*** Begin section ***

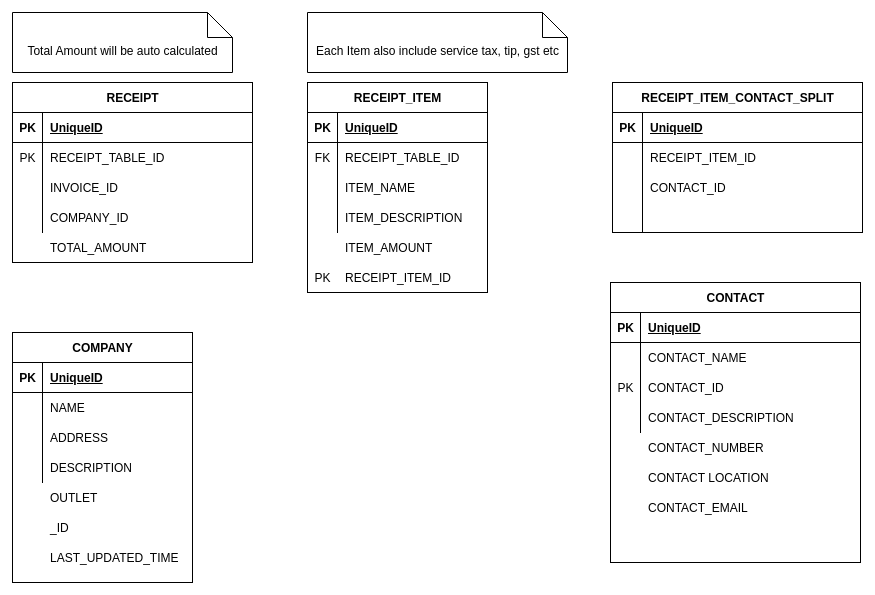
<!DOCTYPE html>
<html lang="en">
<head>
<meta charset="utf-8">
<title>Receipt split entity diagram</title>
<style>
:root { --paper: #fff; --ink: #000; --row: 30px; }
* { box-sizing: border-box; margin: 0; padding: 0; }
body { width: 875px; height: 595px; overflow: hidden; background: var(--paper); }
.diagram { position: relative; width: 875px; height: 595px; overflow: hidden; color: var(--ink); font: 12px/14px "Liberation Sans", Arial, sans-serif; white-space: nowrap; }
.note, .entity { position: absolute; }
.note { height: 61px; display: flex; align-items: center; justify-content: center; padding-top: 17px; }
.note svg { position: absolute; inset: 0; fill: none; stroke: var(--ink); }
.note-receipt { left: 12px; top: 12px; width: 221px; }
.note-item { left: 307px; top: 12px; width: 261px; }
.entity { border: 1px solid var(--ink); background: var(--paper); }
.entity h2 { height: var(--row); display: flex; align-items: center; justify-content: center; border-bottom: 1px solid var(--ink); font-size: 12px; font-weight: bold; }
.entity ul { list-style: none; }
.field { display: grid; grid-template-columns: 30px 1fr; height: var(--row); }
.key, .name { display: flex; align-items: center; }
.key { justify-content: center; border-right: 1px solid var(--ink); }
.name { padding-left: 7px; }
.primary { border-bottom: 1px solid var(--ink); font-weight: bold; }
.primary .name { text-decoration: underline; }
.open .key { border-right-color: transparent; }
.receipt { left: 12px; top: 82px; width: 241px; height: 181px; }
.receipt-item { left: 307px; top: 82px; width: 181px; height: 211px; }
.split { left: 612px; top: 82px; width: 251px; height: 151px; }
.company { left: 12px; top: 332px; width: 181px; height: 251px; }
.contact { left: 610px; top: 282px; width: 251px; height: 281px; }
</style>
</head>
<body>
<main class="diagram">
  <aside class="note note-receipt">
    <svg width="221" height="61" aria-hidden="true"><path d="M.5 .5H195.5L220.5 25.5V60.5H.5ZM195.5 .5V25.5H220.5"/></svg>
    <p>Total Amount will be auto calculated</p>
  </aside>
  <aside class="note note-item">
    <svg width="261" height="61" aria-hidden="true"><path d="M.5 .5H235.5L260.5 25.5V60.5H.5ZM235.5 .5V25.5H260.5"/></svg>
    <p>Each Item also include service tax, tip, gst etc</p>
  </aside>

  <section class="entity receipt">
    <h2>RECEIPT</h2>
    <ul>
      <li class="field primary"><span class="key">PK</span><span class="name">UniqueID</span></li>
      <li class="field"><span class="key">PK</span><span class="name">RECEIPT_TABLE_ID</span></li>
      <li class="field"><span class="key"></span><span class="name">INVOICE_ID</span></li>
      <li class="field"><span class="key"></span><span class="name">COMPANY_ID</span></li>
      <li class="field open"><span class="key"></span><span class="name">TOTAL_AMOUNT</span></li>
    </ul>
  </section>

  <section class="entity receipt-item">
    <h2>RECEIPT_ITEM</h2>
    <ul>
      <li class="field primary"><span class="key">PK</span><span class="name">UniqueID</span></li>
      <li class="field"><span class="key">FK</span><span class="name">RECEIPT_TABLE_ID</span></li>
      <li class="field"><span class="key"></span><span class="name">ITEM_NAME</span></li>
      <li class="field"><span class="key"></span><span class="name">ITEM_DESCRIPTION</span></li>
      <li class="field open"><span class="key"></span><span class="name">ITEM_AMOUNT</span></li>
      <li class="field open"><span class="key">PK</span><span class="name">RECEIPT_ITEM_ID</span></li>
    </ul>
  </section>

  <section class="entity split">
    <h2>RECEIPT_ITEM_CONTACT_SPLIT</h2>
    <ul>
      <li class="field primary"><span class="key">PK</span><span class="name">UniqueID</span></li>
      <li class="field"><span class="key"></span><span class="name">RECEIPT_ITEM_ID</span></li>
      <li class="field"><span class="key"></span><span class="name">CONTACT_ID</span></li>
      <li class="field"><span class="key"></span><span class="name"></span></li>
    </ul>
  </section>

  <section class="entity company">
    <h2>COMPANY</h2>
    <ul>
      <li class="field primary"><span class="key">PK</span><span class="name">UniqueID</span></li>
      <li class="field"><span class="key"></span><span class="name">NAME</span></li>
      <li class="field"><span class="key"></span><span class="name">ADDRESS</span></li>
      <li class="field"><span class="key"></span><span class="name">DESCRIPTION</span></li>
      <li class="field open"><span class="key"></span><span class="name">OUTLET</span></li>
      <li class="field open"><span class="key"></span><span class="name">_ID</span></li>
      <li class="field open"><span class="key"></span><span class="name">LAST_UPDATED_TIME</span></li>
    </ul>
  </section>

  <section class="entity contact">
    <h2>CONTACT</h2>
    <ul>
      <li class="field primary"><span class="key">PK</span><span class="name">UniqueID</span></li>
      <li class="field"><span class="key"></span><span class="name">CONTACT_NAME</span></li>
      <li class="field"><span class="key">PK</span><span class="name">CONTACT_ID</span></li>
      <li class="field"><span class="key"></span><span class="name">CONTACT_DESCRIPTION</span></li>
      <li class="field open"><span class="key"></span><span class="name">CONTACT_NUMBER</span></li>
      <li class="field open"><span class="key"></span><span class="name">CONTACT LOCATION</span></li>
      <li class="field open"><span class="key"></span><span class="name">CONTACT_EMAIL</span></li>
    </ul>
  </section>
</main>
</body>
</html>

*** End section ***

Instructions for the task: The pictures should be dropped, and every line above should be set down again exactly.

Response:
<!DOCTYPE html>
<html lang="en">
<head>
<meta charset="utf-8">
<title>Receipt split entity diagram</title>
<style>
:root { --paper: #fff; --ink: #000; --row: 30px; }
* { box-sizing: border-box; margin: 0; padding: 0; }
body { width: 875px; height: 595px; overflow: hidden; background: var(--paper); }
.diagram { position: relative; width: 875px; height: 595px; overflow: hidden; color: var(--ink); font: 12px/14px "Liberation Sans", Arial, sans-serif; white-space: nowrap; }
.note, .entity { position: absolute; }
.note { height: 61px; display: flex; align-items: center; justify-content: center; padding-top: 17px; }
.note svg { position: absolute; inset: 0; fill: none; stroke: var(--ink); }
.note-receipt { left: 12px; top: 12px; width: 221px; }
.note-item { left: 307px; top: 12px; width: 261px; }
.entity { border: 1px solid var(--ink); background: var(--paper); }
.entity h2 { height: var(--row); display: flex; align-items: center; justify-content: center; border-bottom: 1px solid var(--ink); font-size: 12px; font-weight: bold; }
.entity ul { list-style: none; }
.field { display: grid; grid-template-columns: 30px 1fr; height: var(--row); }
.key, .name { display: flex; align-items: center; }
.key { justify-content: center; border-right: 1px solid var(--ink); }
.name { padding-left: 7px; }
.primary { border-bottom: 1px solid var(--ink); font-weight: bold; }
.primary .name { text-decoration: underline; }
.open .key { border-right-color: transparent; }
.receipt { left: 12px; top: 82px; width: 241px; height: 181px; }
.receipt-item { left: 307px; top: 82px; width: 181px; height: 211px; }
.split { left: 612px; top: 82px; width: 251px; height: 151px; }
.company { left: 12px; top: 332px; width: 181px; height: 251px; }
.contact { left: 610px; top: 282px; width: 251px; height: 281px; }
</style>
</head>
<body>
<main class="diagram">
  <aside class="note note-receipt">
    <svg width="221" height="61" aria-hidden="true"><path d="M.5 .5H195.5L220.5 25.5V60.5H.5ZM195.5 .5V25.5H220.5"/></svg>
    <p>Total Amount will be auto calculated</p>
  </aside>
  <aside class="note note-item">
    <svg width="261" height="61" aria-hidden="true"><path d="M.5 .5H235.5L260.5 25.5V60.5H.5ZM235.5 .5V25.5H260.5"/></svg>
    <p>Each Item also include service tax, tip, gst etc</p>
  </aside>

  <section class="entity receipt">
    <h2>RECEIPT</h2>
    <ul>
      <li class="field primary"><span class="key">PK</span><span class="name">UniqueID</span></li>
      <li class="field"><span class="key">PK</span><span class="name">RECEIPT_TABLE_ID</span></li>
      <li class="field"><span class="key"></span><span class="name">INVOICE_ID</span></li>
      <li class="field"><span class="key"></span><span class="name">COMPANY_ID</span></li>
      <li class="field open"><span class="key"></span><span class="name">TOTAL_AMOUNT</span></li>
    </ul>
  </section>

  <section class="entity receipt-item">
    <h2>RECEIPT_ITEM</h2>
    <ul>
      <li class="field primary"><span class="key">PK</span><span class="name">UniqueID</span></li>
      <li class="field"><span class="key">FK</span><span class="name">RECEIPT_TABLE_ID</span></li>
      <li class="field"><span class="key"></span><span class="name">ITEM_NAME</span></li>
      <li class="field"><span class="key"></span><span class="name">ITEM_DESCRIPTION</span></li>
      <li class="field open"><span class="key"></span><span class="name">ITEM_AMOUNT</span></li>
      <li class="field open"><span class="key">PK</span><span class="name">RECEIPT_ITEM_ID</span></li>
    </ul>
  </section>

  <section class="entity split">
    <h2>RECEIPT_ITEM_CONTACT_SPLIT</h2>
    <ul>
      <li class="field primary"><span class="key">PK</span><span class="name">UniqueID</span></li>
      <li class="field"><span class="key"></span><span class="name">RECEIPT_ITEM_ID</span></li>
      <li class="field"><span class="key"></span><span class="name">CONTACT_ID</span></li>
      <li class="field"><span class="key"></span><span class="name"></span></li>
    </ul>
  </section>

  <section class="entity company">
    <h2>COMPANY</h2>
    <ul>
      <li class="field primary"><span class="key">PK</span><span class="name">UniqueID</span></li>
      <li class="field"><span class="key"></span><span class="name">NAME</span></li>
      <li class="field"><span class="key"></span><span class="name">ADDRESS</span></li>
      <li class="field"><span class="key"></span><span class="name">DESCRIPTION</span></li>
      <li class="field open"><span class="key"></span><span class="name">OUTLET</span></li>
      <li class="field open"><span class="key"></span><span class="name">_ID</span></li>
      <li class="field open"><span class="key"></span><span class="name">LAST_UPDATED_TIME</span></li>
    </ul>
  </section>

  <section class="entity contact">
    <h2>CONTACT</h2>
    <ul>
      <li class="field primary"><span class="key">PK</span><span class="name">UniqueID</span></li>
      <li class="field"><span class="key"></span><span class="name">CONTACT_NAME</span></li>
      <li class="field"><span class="key">PK</span><span class="name">CONTACT_ID</span></li>
      <li class="field"><span class="key"></span><span class="name">CONTACT_DESCRIPTION</span></li>
      <li class="field open"><span class="key"></span><span class="name">CONTACT_NUMBER</span></li>
      <li class="field open"><span class="key"></span><span class="name">CONTACT LOCATION</span></li>
      <li class="field open"><span class="key"></span><span class="name">CONTACT_EMAIL</span></li>
    </ul>
  </section>
</main>
</body>
</html>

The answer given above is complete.